Latest horror movie follows the lost-footage style of horror presentation
Blame the “Blair Witch Project.” In 1999, it came out in theaters and scared the pants off everyone. Then again, that’s what horror movies are supposed to do: scare the pants off you. However, the “Blair Witch Project” did what only a handful had done in the past; it told you the story was real, and that someone had found their footage and was now turning it into a feature-length film and making a ton of money on it. Now, everyone is jumping on the Found-Footage genre. Some are better than others, some are frightening and some are just plain silly. “Grave Encounters” manages to be both frightening and silly, and doesn’t do too bad a job at it.
The film opens in the typical way of found-footage films: an explanation of how the footage was found. In this case, it’s the former producer of a ghost-hunting type show called “Grave Encounters.” He explains that they went into an asylum in Maryland to film an episode and never made it out, but their footage survived. While this is quickly becoming cliché, and almost tiresome, it is key to the genre.
“Grave Encounters” takes a glimpse into the world of ghost-hunting television shows that viewers have always wondered about, whether or not it’s a glimpse based in fact. A psychic is brought into the building and over-dramatically stands over a bathtub in one of the asylum’s rooms, calling out to spirits and claims he was speaking to a woman who killed herself in said tub. Once he is finished proclaiming, the host of the show yells cut and the psychic begins laughing. “Too much,” he asks, mimicking his own mannerisms, sending the whole crew into laughter. Later, the host even bribes the groundskeeper into saying he saw a ghost in the court yard, all for the sake of hyping up their show.
This is a film that likes to keep all its scares in one basket, and that basket is the last forty-five minutes of the film. Very few scares are seen before then, and the ones that are simply jump out at you; all but yelling “boo!” However, once “Grave Encounters” begins that terrifying descent into madness it doesn’t stop. There is departure from the usual scares of an asylum; playing with time and space and making the audience feel claustrophobic along with the characters. Lucky for “Grave Encounters,” not all the scary moments were revealed in the trailer. In the trailer, one shot of a girl in the corner, eerily reminiscent of the “Blair Witch Project” barely holds a candle to some of the other scares the cast encounters.

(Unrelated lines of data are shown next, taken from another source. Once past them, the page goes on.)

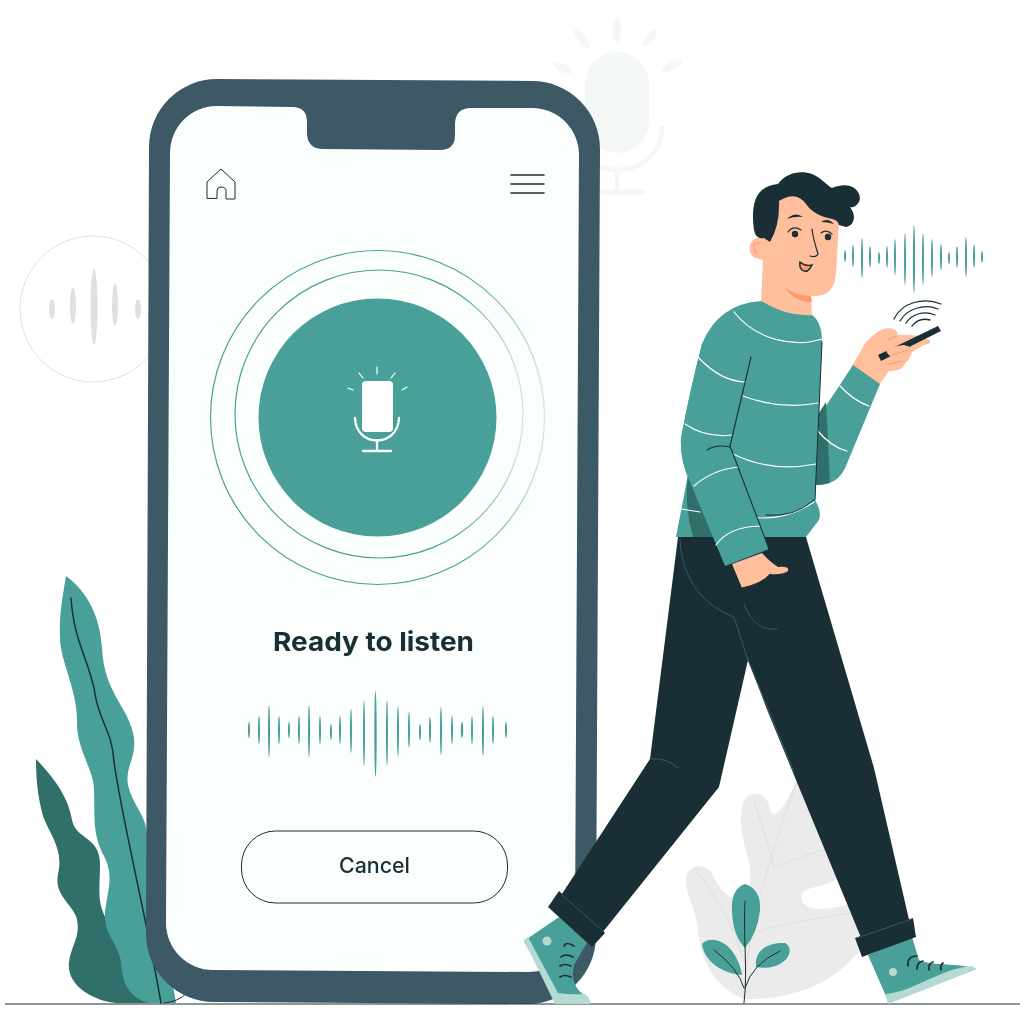
<!DOCTYPE html>
<html lang="en">
<head>
<meta charset="utf-8">
<title>Voice assistant illustration</title>
<style>
:root{--teal:#48a098;--teal-dark:#31706a;--teal-pale:#b5d9d3;--navy:#1a2e35;--slate:#3c5965;--screen:#fafefc;--skin:#ffbf9d;--blush:#ff9a6c;--grey:#ebebeb;--grey-mid:#e0e0e0;--ghost:#f3f8f7}
html,body{margin:0;background:#fff;overflow:hidden}
svg{display:block;width:1024px;height:1024px}
text{font-family:Inter,"Open Sans",sans-serif;fill:var(--navy);text-anchor:middle}
.title{font-size:26px;font-weight:700}
.button-label{font-size:21px;font-weight:500}
.line{fill:none;stroke-linecap:round;stroke-linejoin:round}
.teal{fill:var(--teal)}.teal-dark{fill:var(--teal-dark)}.teal-pale{fill:var(--teal-pale)}
.navy{fill:var(--navy)}.skin{fill:var(--skin)}
.ink{stroke:var(--navy)}.white{stroke:#fff}.teal-line{stroke:var(--teal)}
</style>
</head>
<body>
<svg viewBox="0 0 1024 1024" role="img" aria-label="A man walks past a large phone and speaks to a voice assistant">
<defs>
<linearGradient id="ring-fade" x1="0" x2="1"><stop offset="0" stop-color="#48a098"/><stop offset=".75" stop-color="#48a098"/><stop offset="1" stop-color="#cfe5e2"/></linearGradient>
</defs>

<g id="ghost-microphone" fill="var(--ghost)">
<rect x="585" y="52" width="64" height="101" rx="32"/>
<path class="line" d="M572 128C574 184 660 184 662 128M617 170v21M590 192h54" stroke="var(--ghost)" stroke-width="4.5"/>
<ellipse cx="617" cy="30" rx="4" ry="12"/>
<ellipse cx="582" cy="39" rx="4" ry="12" transform="rotate(-37 582 39)"/>
<ellipse cx="650" cy="38" rx="4" ry="11" transform="rotate(38 650 38)"/>
<ellipse cx="563" cy="68" rx="4" ry="10" transform="rotate(-66 563 68)"/>
<ellipse cx="672" cy="66" rx="4" ry="11" transform="rotate(62 672 66)"/>
</g>

<g id="sound-badge" fill="var(--grey-mid)">
<circle cx="93" cy="309" r="73" fill="none" stroke="var(--grey-mid)"/>
<ellipse cx="52" cy="309" rx="3" ry="10"/><ellipse cx="73" cy="306" rx="3" ry="18"/><ellipse cx="94" cy="307" rx="3.5" ry="38"/><ellipse cx="115" cy="305" rx="3" ry="21"/><ellipse cx="138" cy="309" rx="3" ry="10"/>
</g>

<g id="left-leaves">
<path class="teal-dark" d="M36 759C54 778 68 796 72 820C76 840 100 836 100 864C100 890 96 902 108 922L162 1003H116C94 1001 66 986 69 962C71 945 82 936 76 916C70 902 54 894 58 874C64 850 50 835 43 816C38 798 36 780 36 759Z"/>
<path class="teal" d="M66 576C88 592 100 617 102 648C104 694 130 708 134 738C136 760 125 766 128 785C133 806 146 815 147 834L176 1003H150C126 998 122 978 121 962C118 942 104 936 105 912C108 888 114 876 104 856C92 834 95 815 94 790C94 770 76 748 77 722C78 692 60 660 60 638C59 614 63 595 66 576Z"/>
<path class="line ink" d="M71 598C74 640 86 654 94 688C98 722 112 728 114 762C122 820 145 910 161 1003" stroke-width="1.5"/>
<path class="line ink" d="M164 1003Q178 1002 187 993" stroke-width="1"/>
</g>

<g id="phone">
<path fill="var(--slate)" d="M217 79L532 81A68 68 0 0 1 600 149L596 936A68 68 0 0 1 528 1004L214 1002A68 68 0 0 1 146 934L149 147A68 68 0 0 1 217 79Z"/>
<path fill="var(--screen)" d="M216 106L292 107Q307 107 307 122V134Q308 149 323 149L440 150Q455 150 455 135V123Q456 108 471 108H532A47 47 0 0 1 579 155L575 925A47 47 0 0 1 528 972L213 970A47 47 0 0 1 166 923L170 153A47 47 0 0 1 216 106Z"/>
<path id="home-icon" class="line ink" d="M207 198V182L221 169L235 182V199H226V191Q226 187 221 187Q217 187 217 191V198Z" stroke-width="1"/>
<path id="menu-icon" class="line ink" d="M511 175h33M511 184h33M511 193h33" stroke-width="1.6"/>
<g id="listen-button">
<circle cx="377.500" cy="417.500" r="167" fill="none" stroke="url(#ring-fade)" stroke-width="1.2"/>
<circle cx="379" cy="414" r="144" fill="none" stroke="url(#ring-fade)" stroke-width="1.2"/>
<circle class="teal" cx="377.500" cy="417.500" r="119"/>
<rect x="362" y="381" width="31" height="51" rx="4" fill="#fff"/>
<path class="line white" d="M355 418C356 448 398 448 399 418M377 441v9M363 451h28" stroke-width="2.3"/>
<path class="line white" d="M377 367v7M359 373l4 5M395 373l-4 5M348 388l5 2M407 387l-5 3" stroke-width="1.2"/>
</g>
<text class="title" x="373.500" y="651" textLength="201" lengthAdjust="spacingAndGlyphs">Ready to listen</text>
<g id="phone-waveform" class="teal">
<ellipse cx="249" cy="730" rx="1" ry="8"/><ellipse cx="259" cy="730" rx="1" ry="14"/><ellipse cx="269" cy="731" rx="1" ry="26"/><ellipse cx="279" cy="730" rx="1" ry="14"/><ellipse cx="289" cy="730" rx="1" ry="8"/><ellipse cx="299" cy="730" rx="1" ry="14"/><ellipse cx="309" cy="731" rx="1" ry="26"/><ellipse cx="320" cy="730" rx="1" ry="14"/><ellipse cx="331" cy="732" rx="1" ry="8"/><ellipse cx="340" cy="730" rx="1" ry="14"/><ellipse cx="351" cy="731" rx="1" ry="22"/><ellipse cx="364" cy="733" rx="1" ry="33"/><ellipse cx="375.500" cy="734" rx="1.200" ry="43"/><ellipse cx="387" cy="733" rx="1" ry="33"/><ellipse cx="398" cy="731" rx="1" ry="25"/><ellipse cx="409" cy="730" rx="1" ry="18"/><ellipse cx="420" cy="732" rx="1" ry="8"/><ellipse cx="430" cy="730" rx="1" ry="13"/><ellipse cx="441" cy="731" rx="1" ry="24"/><ellipse cx="452" cy="730" rx="1" ry="14"/><ellipse cx="462" cy="730" rx="1.200" ry="8"/><ellipse cx="472" cy="730" rx="1" ry="14"/><ellipse cx="483" cy="731" rx="1" ry="25"/><ellipse cx="493" cy="730" rx="1" ry="14"/><ellipse cx="506" cy="730" rx="1" ry="8"/>
</g>
<rect x="241.500" y="831" width="266" height="72" rx="34" fill="none" stroke="var(--navy)"/>
<text class="button-label" x="374.500" y="873" textLength="71" lengthAdjust="spacingAndGlyphs">Cancel</text>
</g>

<g id="right-plants">
<path fill="var(--grey)" d="M745 999C714 988 700 958 698 930C696 908 682 888 687 874C692 863 708 864 713 876C720 890 728 899 738 898C754 894 752 870 746 850C740 832 738 803 748 796C760 790 769 798 771 812C776 820 788 802 797 778L862 908L868 940C850 965 818 1000 745 999Z"/>
<path fill="#fff" d="M842 874C828 890 804 884 801 896C801 914 832 910 858 902Z"/>
<path class="line" d="M744 998C746 940 768 860 796 784M746 967C732 920 712 890 696 870M774 868C768 840 760 820 754 800M774 867Q804 856 822 850M755 932Q800 920 858 912" stroke="var(--grey-mid)" stroke-width="1.2"/>
<path class="teal" d="M745 884C757 888 761 898 760 911Q757 934 745 948Q733 936 732 912C731 898 735 887 745 884Z"/>
<path class="teal" d="M742 975C724 974 704 962 702 944C709 936 724 940 732 951Q740 962 742 975Z"/>
<path class="teal" d="M756 967C754 952 766 942 785 943C792 947 791 956 783 962Q772 970 756 967Z"/>
<path class="line ink" d="M745 901C743 940 748 970 744 1003M714 950Q738 968 744 988M780 951Q752 964 745 988" stroke-width="1"/>
</g>

<path id="ground" d="M5 1004H1020" stroke="var(--navy)" stroke-width="1.2"/>

<g id="walking-man">
<g id="back-shoe">
<path class="teal" d="M559 917L588 941L574 965C571 978 574 990 588 997L590 1003H558L524 941Z"/>
<path class="teal-pale" d="M524 940L528 937L558 993Q572 995 585 994Q590 998 590 1004H555Z"/>
<circle class="teal-pale" cx="547" cy="941" r="4.500"/>
<path class="line ink" d="M574 946q-8-5-10 0M573 957q-8-4-12 0M571 966q-7-3-11 0M571 977q-7-3-11 0" stroke-width="1.7"/>
</g>
<g id="front-shoe">
<path class="teal" d="M868 955L912 937L919 960C934 967 958 962 976 969L889 1003Z"/>
<path class="teal-pale" d="M885 994C914 992 938 969 972 966L977 969L888 1004Z"/>
<circle class="teal-pale" cx="893" cy="972" r="4"/>
<path class="line ink" d="M908 966q-1-10 9-10M917 969q0-7 6-8M929 970q-1-6 4-8M941 970q-1-5 2-7" stroke-width="1.7"/>
</g>
<g id="trousers">
<path class="navy" d="M678 537H806L874 768L910 924L862 940L768 712L748 660L719 787L602 933L560 897L650 759Z"/>
<path class="navy" d="M559 891L605 933L592 947L548 907ZM855 938L913 918L916 937L862 957Z"/>
<path class="line" d="M680 540C682 580 704 606 734 617L748 660L794 772M744 604Q754 632 777 629M650 759Q666 757 678 768M562 895L604 932M857 938L912 919" stroke="var(--slate)" stroke-width="1"/>
</g>
<g id="far-arm">
<path class="skin" d="M852 366L866 342Q878 329 888 328Q898 329 898 335Q916 334 930 340Q932 344 924 345L912 352Q910 360 905 363Q903 371 889 371L879 385Z"/>
<path class="navy" d="M878 355L938 326L941 331L881 361Z"/>
<path class="skin" d="M886 351Q892 346 904 345Q914 347 910 352L898 358Q890 359 886 351Z"/>
<path class="line" d="M888 340L896 336M892 355L908 350M889 364L904 361" stroke="var(--blush)" stroke-width="1"/>
<path class="teal" d="M853 365L880 384L846 466Q838 486 815 485L818 418Z"/>
<path class="teal-dark" d="M826 402L817 416L814 485Q822 485 830 483Z"/>
<path class="line white" d="M840 386Q854 401 869 406M817 430Q831 447 847 451" stroke-width="1.2"/>
</g>
<g id="head">
<path class="skin" d="M778 198L764 238C748 234 746 254 755 258L763 260L761 302Q786 320 812 315L811 296Q834 298 836 274L839 222L815 190Z"/>
<path fill="var(--blush)" d="M784 287Q796 296 811 296L812 302Q796 303 784 287Z"/>
<path class="navy" d="M754 230C750 200 758 186 778 184C786 173 800 170 812 174C822 178 826 185 832 188C848 181 860 188 860 199C858 206 853 208 850 207C857 216 854 226 846 227L839 225Q838 220 832 219C818 216 811 211 806 204Q796 190 779 201Q780 225 770 242L764 238Q756 240 754 230Z"/>
<path class="line" d="M760 243Q750 242 756 253" stroke="var(--blush)" stroke-width="1.2"/>
<path class="navy" d="M787 219Q795 211 803 217Q795 216 787 219ZM821 222Q828 217 834 224Q828 222 821 222Z"/>
<circle class="navy" cx="795" cy="234" r="3.200"/><circle class="navy" cx="828" cy="237" r="3.200"/>
<path class="line ink" d="M788 232Q793 225 801 230M821 233Q826 229 832 234" stroke-width="1.2"/>
<path class="line ink" d="M812 229Q813 238 818 254Q816 258 810 256" stroke-width="1.2"/>
<path d="M800 262Q806 267 812 265Q808 274 802 270Q799 267 800 262Z" fill="var(--blush)" stroke="var(--navy)" stroke-width="1.5"/>
</g>
<g id="sweater">
<path class="teal" d="M761 301Q787 317 812 315Q822 322 822 342L815 500Q822 511 819 520L806 537H676L688 475Q680 460 681 438Q690 390 702 344Q718 304 761 301Z"/>
<path class="teal-dark" d="M688 474L716 537H693Q684 506 688 474Z"/>
<path class="line white" d="M734 312C756 340 794 348 822 339M743 396Q780 410 818 403M731 453Q770 473 816 464M750 517Q784 522 814 502M681 509L700 512" stroke-width="1.2"/>
<path class="line ink" d="M814 500Q794 518 766 515M822 342L815 500" stroke-width="1"/>
</g>
<g id="near-arm">
<path class="skin" d="M732 564L762 553Q770 562 778 567Q790 566 788 571Q782 575 770 574Q762 584 742 588Z"/>
<path class="line ink" d="M742 588Q762 584 770 574" stroke-width="1"/>
<path class="teal" d="M702 344Q690 390 681 438Q680 462 690 482L725 566L769 549L730 446L751 357Z"/>
<path class="line white" d="M698 357Q720 381 745 382M685 424Q705 438 732 435M694 486Q712 470 738 467M716 545Q728 527 760 526" stroke-width="1.2"/>
<path class="line ink" d="M751 357L730 446L769 549M730 447Q716 444 707 450" stroke-width="1.1"/>
</g>
</g>

<g id="voice-waveform" class="teal">
<ellipse cx="845" cy="256" rx="1" ry="6"/><ellipse cx="853" cy="256" rx="1" ry="11"/><ellipse cx="862" cy="258" rx="1" ry="20"/><ellipse cx="870" cy="257" rx="1" ry="11"/><ellipse cx="879" cy="258" rx="1" ry="6"/><ellipse cx="887" cy="257" rx="1" ry="11"/><ellipse cx="895" cy="257" rx="1" ry="18"/><ellipse cx="905" cy="259" rx="1" ry="26"/><ellipse cx="914" cy="259" rx="1.100" ry="34"/><ellipse cx="923" cy="259" rx="1" ry="26"/><ellipse cx="932" cy="258" rx="1" ry="19"/><ellipse cx="941" cy="257" rx="1" ry="13"/><ellipse cx="949" cy="258" rx="1" ry="6"/><ellipse cx="957" cy="257" rx="1" ry="11"/><ellipse cx="966" cy="257" rx="1" ry="20"/><ellipse cx="974" cy="256" rx="1" ry="12"/><ellipse cx="982" cy="257" rx="1" ry="6"/>
</g>
<path id="phone-signal" class="line ink" d="M894 319C902 302 924 297 941 304M900 321C907 309 924 303 938 309M906 323C912 314 924 310 935 315M912 326Q919 317 930 320" stroke-width="1.3"/>
</svg>
</body>
</html>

Without delving into spoilers, the ending was both expected and unexpected. It was not something that stuck with me after I saw it, though it may just be that I don’t frequently find myself in asylums on a regular basis. I definitely was scared pants-less in the final act of the film, but not to the after-movie nightmare extreme.

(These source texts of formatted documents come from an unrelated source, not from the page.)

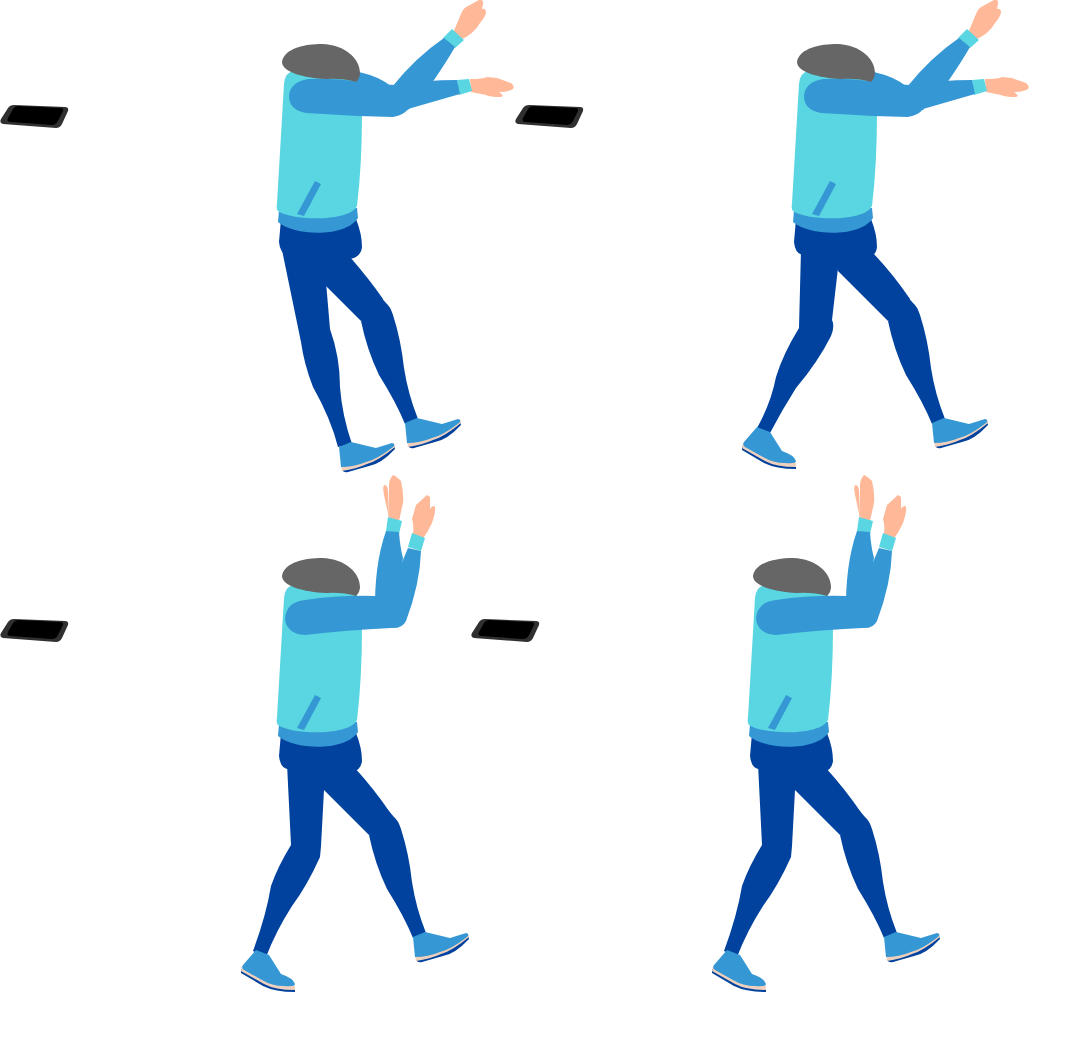
<!DOCTYPE html>
<html lang="en">
<head>
<meta charset="utf-8">
<title>Walking figures with phones</title>
<style>
:root {
  --paper: #ffffff;
  --vest: #59d6e1;
  --sleeve: #3598d5;
  --trousers: #00429d;
  --skin: #ffb999;
  --sole: #efd0bd;
  --hair: #666666;
  --phone-edge: #303030;
  --phone-screen: #000000;
}
html, body { margin: 0; background: var(--paper); overflow: hidden; }
svg { display: block; width: 1091px; height: 1053px; }
.vest { fill: var(--vest); }
.sleeve { fill: var(--sleeve); }
.trousers { fill: var(--trousers); }
.skin { fill: var(--skin); }
.sole { fill: var(--sole); }
.hair { fill: var(--hair); }
.phone-edge { fill: var(--phone-edge); }
.phone-screen { fill: var(--phone-screen); }
</style>
</head>
<body>
<svg viewBox="0 0 1091 1053" role="img" aria-label="Four walking figures with raised arms, each with a phone">
  <defs>
    <g id="phone">
      <path class="phone-edge" d="M14 105L65 107Q69 107 68 111L62 124Q60 128 56 128L3 124Q-1 123 1 119L8 108Q10 105 14 105Z"/>
      <path class="phone-screen" d="M18 106L60 108Q64 108 63 111L58 121Q56 125 52 125L11 122Q6 122 8 118L13 109Q15 106 18 106Z"/>
    </g>

    <g id="hips">
      <path class="trousers" d="M281 219L356 219Q362 234 362 247Q361 257 350 259L340 256L287 255Q280 253 279 242Z"/>
    </g>

    <g id="torso">
      <path class="sleeve" d="M279 210L357 208L358 218C346 237 296 237 278 222Z"/>
      <path class="vest" d="M294 71L356 76L362 112Q362 165 357 206C350 222 292 221 278 211Q276 209 277 203L284 84Q285 72 294 71Z"/>
      <path class="sleeve" d="M315 181L321 184L304 216L297 214Z"/>
    </g>

    <path id="hair" class="hair" d="M282 62C284 48 306 44 322 44C346 45 360 59 360 73Q360 78 356 82Q342 78 326 79C304 78 282 72 282 62Z"/>

    <g id="arms-reaching">
      <path class="skin" d="M453 33L461 14Q463 8 468 6L479 0Q484 -1 483 4L482 9Q486 8 486 13Q485 17 480 23Q474 34 460 40Z"/>
      <path class="vest" d="M452 29L464 40L455 48L443 38Z"/>
      <path class="sleeve" d="M359 72Q381 77 392 87Q416 57 444 38L455 47Q447 61 434 80L408 110L398 112L350 100Z"/>
      <path class="skin" d="M470 79Q483 79 487 77L497 78L511 83Q515 86 513 89Q508 92 499 92Q505 96 501 97Q490 97 486 95L471 92Z"/>
      <path class="vest" d="M457 80L469 79L472 91L459 95Z"/>
      <path class="sleeve" d="M308 79Q337 78 358 82Q380 84 395 85Q426 80 457 80L460 94L408 109Q404 115 393 117Q349 116 306 113Q289 110 289 96Q290 82 308 79Z"/>
    </g>

    <g id="arms-raised">
      <path class="skin" d="M388 5L389 -28Q389 -35 393 -39Q396 -38 401 -33Q404 -20 403 -11L399 7L389 4L384 -19Q382 -29 385 -29Q388 -28 388 -22Z"/>
      <path class="vest" d="M388 3L402 7L399 20L386 17Z"/>
      <path class="sleeve" d="M375 100Q374 51 386 17L399 18Q400 33 403 44L392 108Z"/>
      <path class="skin" d="M413 20Q414 11 412 5L416 -9L427 -19L430 -17L430 -5Q433 -10 435 -7Q436 -3 432 9Q428 18 422 26Z"/>
      <path class="vest" d="M412 19L425 24L421 37L408 33Z"/>
      <path class="sleeve" d="M305 86Q340 81 375 82L390 78Q397 60 408 34L421 37Q420 70 406 107Q402 115 391 114Q347 116 305 121Q287 120 285 105Q286 88 305 86Z"/>
    </g>

    <g id="front-shoe">
      <path class="trousers" d="M408 446Q410 449 414 448L435 442Q447 440 461 425L460 421Z"/>
      <path class="sole" d="M407 440L408 447Q422 445 433 440Q444 437 461 423L460 419Z"/>
      <path class="sleeve" d="M405 423L417 418L442 424L458 419Q462 420 459 423Q442 436 432 438Q420 443 407 443Z"/>
    </g>

    <g id="front-shin">
      <path class="trousers" d="M379 295L386 303Q390 306 393 315Q401 340 404 368Q408 394 418 419L405 424Q396 402 379 375Q367 350 361 321Z"/>
      <use href="#front-shoe"/>
    </g>

    <g id="back-shoe">
      <path class="trousers" d="M227 446L227 450L249 463Q261 469 281 469L281 466Z"/>
      <path class="sole" d="M228 443L227 448L250 461Q261 467 281 467L281 463Z"/>
      <path class="sleeve" d="M242 427L255 432L267 451Q279 455 281 461Q281 464 270 463Q258 463 248 457L230 447Q227 445 229 442Z"/>
    </g>

    <g id="legs-narrow">
      <path class="trousers" d="M282 250L301 342Q304 364 313 387Q331 419 338 447L352 444Q342 415 340 387Q340 357 330 329L326 282L334 250Z"/>
      <use href="#front-shoe" x="-66" y="24"/>
      <path class="trousers" d="M350 257Q370 280 383 299L361 321L326 286L322 250Z"/>
      <use href="#front-shin"/>
    </g>

    <g id="legs-wide">
      <path class="trousers" d="M286 250L284 328Q268 354 261 377Q256 403 242 428L255 433Q267 410 281 388Q303 362 316 336Q320 326 317 320L323 268L330 250Z"/>
      <use href="#back-shoe"/>
      <path class="trousers" d="M358 253Q378 274 395 299L373 321L323 271L318 250Z"/>
      <use href="#front-shin" x="12"/>
    </g>

    <g id="legs-stride">
      <path class="trousers" d="M287 250L291 331Q278 352 271 372Q266 402 253 437L266 443Q276 417 292 392Q307 372 320 343L321 332L324 276L330 250Z"/>
      <use href="#back-shoe" x="14" y="9"/>
      <path class="trousers" d="M354 253Q375 276 391 300L369 321L324 276L318 250Z"/>
      <use href="#front-shin" x="8"/>
    </g>
  </defs>

  <g id="figure-reaching-narrow">
    <use href="#phone"/>
    <use href="#legs-narrow"/>
    <use href="#hips"/>
    <use href="#torso"/>
    <use href="#arms-reaching"/>
    <use href="#hair"/>
  </g>

  <g id="figure-reaching-wide" transform="translate(515 0)">
    <use href="#phone"/>
    <use href="#legs-wide"/>
    <use href="#hips"/>
    <use href="#torso"/>
    <use href="#arms-reaching"/>
    <use href="#hair"/>
  </g>

  <g id="figure-raised-left" transform="translate(0 514)">
    <use href="#phone"/>
    <use href="#legs-stride"/>
    <use href="#hips"/>
    <use href="#torso"/>
    <use href="#arms-raised"/>
    <use href="#hair"/>
  </g>

  <g id="figure-raised-right" transform="translate(471 514)">
    <use href="#phone"/>
    <use href="#legs-stride"/>
    <use href="#hips"/>
    <use href="#torso"/>
    <use href="#arms-raised"/>
    <use href="#hair"/>
  </g>
</svg>
</body>
</html>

Of all the found-footage films coming out this year, as well as the ones of previous years, “Grave Encounters” breathes a bit of freshness into the genre. While it did use a lot of techniques of previous films, it almost needed to in order to keep away from confusion. It was definitely scary, sometimes horrifying, but it was not something that kept me up at night. It is a film that is definitely worth a watch, if not for the laughs in the beginning of the film while watching the bumbling crew attempt to make scares where there aren’t any, and continuing to laugh when they realize they didn’t need to make anything up.